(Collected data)

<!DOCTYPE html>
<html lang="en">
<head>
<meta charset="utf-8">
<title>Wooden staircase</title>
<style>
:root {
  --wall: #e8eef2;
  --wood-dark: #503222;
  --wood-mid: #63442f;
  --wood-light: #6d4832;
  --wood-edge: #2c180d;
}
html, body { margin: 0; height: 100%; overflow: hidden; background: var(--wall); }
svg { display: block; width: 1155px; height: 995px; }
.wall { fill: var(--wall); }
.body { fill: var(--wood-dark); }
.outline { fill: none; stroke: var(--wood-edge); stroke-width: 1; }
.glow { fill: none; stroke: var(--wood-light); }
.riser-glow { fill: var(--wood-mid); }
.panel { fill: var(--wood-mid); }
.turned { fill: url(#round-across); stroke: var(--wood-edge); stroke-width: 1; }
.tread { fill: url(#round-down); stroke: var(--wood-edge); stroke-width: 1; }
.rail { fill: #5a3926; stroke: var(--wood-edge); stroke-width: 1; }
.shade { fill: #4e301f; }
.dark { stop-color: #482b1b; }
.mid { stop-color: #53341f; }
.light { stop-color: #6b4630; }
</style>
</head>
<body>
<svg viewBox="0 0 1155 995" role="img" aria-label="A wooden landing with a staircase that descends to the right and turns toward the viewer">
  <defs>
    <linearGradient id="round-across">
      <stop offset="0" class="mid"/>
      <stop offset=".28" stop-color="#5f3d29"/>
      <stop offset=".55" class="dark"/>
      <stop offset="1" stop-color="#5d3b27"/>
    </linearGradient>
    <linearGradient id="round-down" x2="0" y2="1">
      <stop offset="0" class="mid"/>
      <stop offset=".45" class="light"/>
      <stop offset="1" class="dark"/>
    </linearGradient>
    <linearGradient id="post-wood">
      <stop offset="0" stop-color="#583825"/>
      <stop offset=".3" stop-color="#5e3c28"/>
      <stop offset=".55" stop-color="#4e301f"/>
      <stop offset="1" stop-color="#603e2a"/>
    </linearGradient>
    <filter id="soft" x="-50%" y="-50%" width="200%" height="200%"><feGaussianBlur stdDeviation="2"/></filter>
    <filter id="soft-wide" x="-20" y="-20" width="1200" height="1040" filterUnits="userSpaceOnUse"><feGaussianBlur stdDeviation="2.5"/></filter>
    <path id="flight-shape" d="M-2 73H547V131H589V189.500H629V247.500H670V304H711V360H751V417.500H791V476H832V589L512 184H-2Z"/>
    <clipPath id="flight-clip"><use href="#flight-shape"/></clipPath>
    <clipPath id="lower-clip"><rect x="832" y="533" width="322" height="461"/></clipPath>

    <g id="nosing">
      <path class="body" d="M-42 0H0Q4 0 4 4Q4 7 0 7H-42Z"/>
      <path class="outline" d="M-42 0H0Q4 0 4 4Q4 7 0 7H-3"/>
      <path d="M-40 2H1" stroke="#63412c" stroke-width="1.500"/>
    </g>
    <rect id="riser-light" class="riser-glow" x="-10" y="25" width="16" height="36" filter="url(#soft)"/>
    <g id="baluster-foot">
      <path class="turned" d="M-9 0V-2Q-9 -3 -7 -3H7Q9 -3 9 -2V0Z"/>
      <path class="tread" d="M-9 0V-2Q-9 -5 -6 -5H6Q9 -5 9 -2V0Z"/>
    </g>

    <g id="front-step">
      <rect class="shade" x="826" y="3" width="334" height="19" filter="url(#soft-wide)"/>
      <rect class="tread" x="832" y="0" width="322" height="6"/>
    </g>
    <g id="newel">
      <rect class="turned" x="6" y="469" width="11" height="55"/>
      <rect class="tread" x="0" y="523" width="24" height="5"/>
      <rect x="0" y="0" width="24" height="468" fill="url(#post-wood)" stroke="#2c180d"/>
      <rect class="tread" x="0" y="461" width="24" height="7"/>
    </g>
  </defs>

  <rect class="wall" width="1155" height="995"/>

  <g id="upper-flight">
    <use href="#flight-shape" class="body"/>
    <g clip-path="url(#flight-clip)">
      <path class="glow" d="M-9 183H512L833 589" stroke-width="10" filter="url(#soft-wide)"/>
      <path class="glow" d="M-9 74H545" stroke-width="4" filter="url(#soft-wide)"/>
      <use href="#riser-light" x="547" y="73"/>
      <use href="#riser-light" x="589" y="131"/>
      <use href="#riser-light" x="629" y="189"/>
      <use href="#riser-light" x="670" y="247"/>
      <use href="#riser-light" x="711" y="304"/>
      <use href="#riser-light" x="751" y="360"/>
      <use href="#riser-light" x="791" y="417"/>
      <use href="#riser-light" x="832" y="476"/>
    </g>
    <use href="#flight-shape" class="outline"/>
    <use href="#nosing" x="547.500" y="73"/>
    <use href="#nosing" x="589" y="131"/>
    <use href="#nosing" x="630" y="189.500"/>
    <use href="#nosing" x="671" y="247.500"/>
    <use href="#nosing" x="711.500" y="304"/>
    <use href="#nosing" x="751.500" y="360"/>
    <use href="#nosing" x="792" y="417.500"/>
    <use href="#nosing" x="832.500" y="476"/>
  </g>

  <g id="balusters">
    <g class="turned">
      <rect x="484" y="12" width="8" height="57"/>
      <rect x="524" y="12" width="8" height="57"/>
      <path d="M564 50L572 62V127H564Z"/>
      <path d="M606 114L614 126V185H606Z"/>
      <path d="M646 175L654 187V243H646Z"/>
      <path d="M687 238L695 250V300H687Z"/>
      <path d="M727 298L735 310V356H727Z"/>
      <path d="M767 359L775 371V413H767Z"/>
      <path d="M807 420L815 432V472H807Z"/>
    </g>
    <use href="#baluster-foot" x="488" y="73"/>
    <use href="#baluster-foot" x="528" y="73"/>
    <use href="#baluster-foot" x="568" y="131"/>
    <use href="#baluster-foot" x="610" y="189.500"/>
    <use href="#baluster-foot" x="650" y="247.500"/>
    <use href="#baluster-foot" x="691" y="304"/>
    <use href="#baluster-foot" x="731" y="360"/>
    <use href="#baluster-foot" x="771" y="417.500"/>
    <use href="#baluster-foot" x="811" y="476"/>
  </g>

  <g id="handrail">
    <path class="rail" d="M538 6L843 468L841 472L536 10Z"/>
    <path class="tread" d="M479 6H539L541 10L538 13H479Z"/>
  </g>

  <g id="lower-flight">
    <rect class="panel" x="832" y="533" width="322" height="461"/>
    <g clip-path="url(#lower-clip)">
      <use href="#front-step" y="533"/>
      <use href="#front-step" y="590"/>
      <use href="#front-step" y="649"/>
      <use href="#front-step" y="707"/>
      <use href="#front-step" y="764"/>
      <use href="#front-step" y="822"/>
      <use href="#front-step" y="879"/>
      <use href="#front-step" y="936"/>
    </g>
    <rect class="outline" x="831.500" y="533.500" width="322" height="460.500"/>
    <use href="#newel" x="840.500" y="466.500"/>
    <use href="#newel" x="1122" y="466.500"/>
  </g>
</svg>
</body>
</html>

**REQUIRED ACTION**
Would you return all of the data exactly as it stands above?

**EXERCISE RESULT**
<!DOCTYPE html>
<html lang="en">
<head>
<meta charset="utf-8">
<title>Wooden staircase</title>
<style>
:root {
  --wall: #e8eef2;
  --wood-dark: #503222;
  --wood-mid: #63442f;
  --wood-light: #6d4832;
  --wood-edge: #2c180d;
}
html, body { margin: 0; height: 100%; overflow: hidden; background: var(--wall); }
svg { display: block; width: 1155px; height: 995px; }
.wall { fill: var(--wall); }
.body { fill: var(--wood-dark); }
.outline { fill: none; stroke: var(--wood-edge); stroke-width: 1; }
.glow { fill: none; stroke: var(--wood-light); }
.riser-glow { fill: var(--wood-mid); }
.panel { fill: var(--wood-mid); }
.turned { fill: url(#round-across); stroke: var(--wood-edge); stroke-width: 1; }
.tread { fill: url(#round-down); stroke: var(--wood-edge); stroke-width: 1; }
.rail { fill: #5a3926; stroke: var(--wood-edge); stroke-width: 1; }
.shade { fill: #4e301f; }
.dark { stop-color: #482b1b; }
.mid { stop-color: #53341f; }
.light { stop-color: #6b4630; }
</style>
</head>
<body>
<svg viewBox="0 0 1155 995" role="img" aria-label="A wooden landing with a staircase that descends to the right and turns toward the viewer">
  <defs>
    <linearGradient id="round-across">
      <stop offset="0" class="mid"/>
      <stop offset=".28" stop-color="#5f3d29"/>
      <stop offset=".55" class="dark"/>
      <stop offset="1" stop-color="#5d3b27"/>
    </linearGradient>
    <linearGradient id="round-down" x2="0" y2="1">
      <stop offset="0" class="mid"/>
      <stop offset=".45" class="light"/>
      <stop offset="1" class="dark"/>
    </linearGradient>
    <linearGradient id="post-wood">
      <stop offset="0" stop-color="#583825"/>
      <stop offset=".3" stop-color="#5e3c28"/>
      <stop offset=".55" stop-color="#4e301f"/>
      <stop offset="1" stop-color="#603e2a"/>
    </linearGradient>
    <filter id="soft" x="-50%" y="-50%" width="200%" height="200%"><feGaussianBlur stdDeviation="2"/></filter>
    <filter id="soft-wide" x="-20" y="-20" width="1200" height="1040" filterUnits="userSpaceOnUse"><feGaussianBlur stdDeviation="2.5"/></filter>
    <path id="flight-shape" d="M-2 73H547V131H589V189.500H629V247.500H670V304H711V360H751V417.500H791V476H832V589L512 184H-2Z"/>
    <clipPath id="flight-clip"><use href="#flight-shape"/></clipPath>
    <clipPath id="lower-clip"><rect x="832" y="533" width="322" height="461"/></clipPath>

    <g id="nosing">
      <path class="body" d="M-42 0H0Q4 0 4 4Q4 7 0 7H-42Z"/>
      <path class="outline" d="M-42 0H0Q4 0 4 4Q4 7 0 7H-3"/>
      <path d="M-40 2H1" stroke="#63412c" stroke-width="1.500"/>
    </g>
    <rect id="riser-light" class="riser-glow" x="-10" y="25" width="16" height="36" filter="url(#soft)"/>
    <g id="baluster-foot">
      <path class="turned" d="M-9 0V-2Q-9 -3 -7 -3H7Q9 -3 9 -2V0Z"/>
      <path class="tread" d="M-9 0V-2Q-9 -5 -6 -5H6Q9 -5 9 -2V0Z"/>
    </g>

    <g id="front-step">
      <rect class="shade" x="826" y="3" width="334" height="19" filter="url(#soft-wide)"/>
      <rect class="tread" x="832" y="0" width="322" height="6"/>
    </g>
    <g id="newel">
      <rect class="turned" x="6" y="469" width="11" height="55"/>
      <rect class="tread" x="0" y="523" width="24" height="5"/>
      <rect x="0" y="0" width="24" height="468" fill="url(#post-wood)" stroke="#2c180d"/>
      <rect class="tread" x="0" y="461" width="24" height="7"/>
    </g>
  </defs>

  <rect class="wall" width="1155" height="995"/>

  <g id="upper-flight">
    <use href="#flight-shape" class="body"/>
    <g clip-path="url(#flight-clip)">
      <path class="glow" d="M-9 183H512L833 589" stroke-width="10" filter="url(#soft-wide)"/>
      <path class="glow" d="M-9 74H545" stroke-width="4" filter="url(#soft-wide)"/>
      <use href="#riser-light" x="547" y="73"/>
      <use href="#riser-light" x="589" y="131"/>
      <use href="#riser-light" x="629" y="189"/>
      <use href="#riser-light" x="670" y="247"/>
      <use href="#riser-light" x="711" y="304"/>
      <use href="#riser-light" x="751" y="360"/>
      <use href="#riser-light" x="791" y="417"/>
      <use href="#riser-light" x="832" y="476"/>
    </g>
    <use href="#flight-shape" class="outline"/>
    <use href="#nosing" x="547.500" y="73"/>
    <use href="#nosing" x="589" y="131"/>
    <use href="#nosing" x="630" y="189.500"/>
    <use href="#nosing" x="671" y="247.500"/>
    <use href="#nosing" x="711.500" y="304"/>
    <use href="#nosing" x="751.500" y="360"/>
    <use href="#nosing" x="792" y="417.500"/>
    <use href="#nosing" x="832.500" y="476"/>
  </g>

  <g id="balusters">
    <g class="turned">
      <rect x="484" y="12" width="8" height="57"/>
      <rect x="524" y="12" width="8" height="57"/>
      <path d="M564 50L572 62V127H564Z"/>
      <path d="M606 114L614 126V185H606Z"/>
      <path d="M646 175L654 187V243H646Z"/>
      <path d="M687 238L695 250V300H687Z"/>
      <path d="M727 298L735 310V356H727Z"/>
      <path d="M767 359L775 371V413H767Z"/>
      <path d="M807 420L815 432V472H807Z"/>
    </g>
    <use href="#baluster-foot" x="488" y="73"/>
    <use href="#baluster-foot" x="528" y="73"/>
    <use href="#baluster-foot" x="568" y="131"/>
    <use href="#baluster-foot" x="610" y="189.500"/>
    <use href="#baluster-foot" x="650" y="247.500"/>
    <use href="#baluster-foot" x="691" y="304"/>
    <use href="#baluster-foot" x="731" y="360"/>
    <use href="#baluster-foot" x="771" y="417.500"/>
    <use href="#baluster-foot" x="811" y="476"/>
  </g>

  <g id="handrail">
    <path class="rail" d="M538 6L843 468L841 472L536 10Z"/>
    <path class="tread" d="M479 6H539L541 10L538 13H479Z"/>
  </g>

  <g id="lower-flight">
    <rect class="panel" x="832" y="533" width="322" height="461"/>
    <g clip-path="url(#lower-clip)">
      <use href="#front-step" y="533"/>
      <use href="#front-step" y="590"/>
      <use href="#front-step" y="649"/>
      <use href="#front-step" y="707"/>
      <use href="#front-step" y="764"/>
      <use href="#front-step" y="822"/>
      <use href="#front-step" y="879"/>
      <use href="#front-step" y="936"/>
    </g>
    <rect class="outline" x="831.500" y="533.500" width="322" height="460.500"/>
    <use href="#newel" x="840.500" y="466.500"/>
    <use href="#newel" x="1122" y="466.500"/>
  </g>
</svg>
</body>
</html>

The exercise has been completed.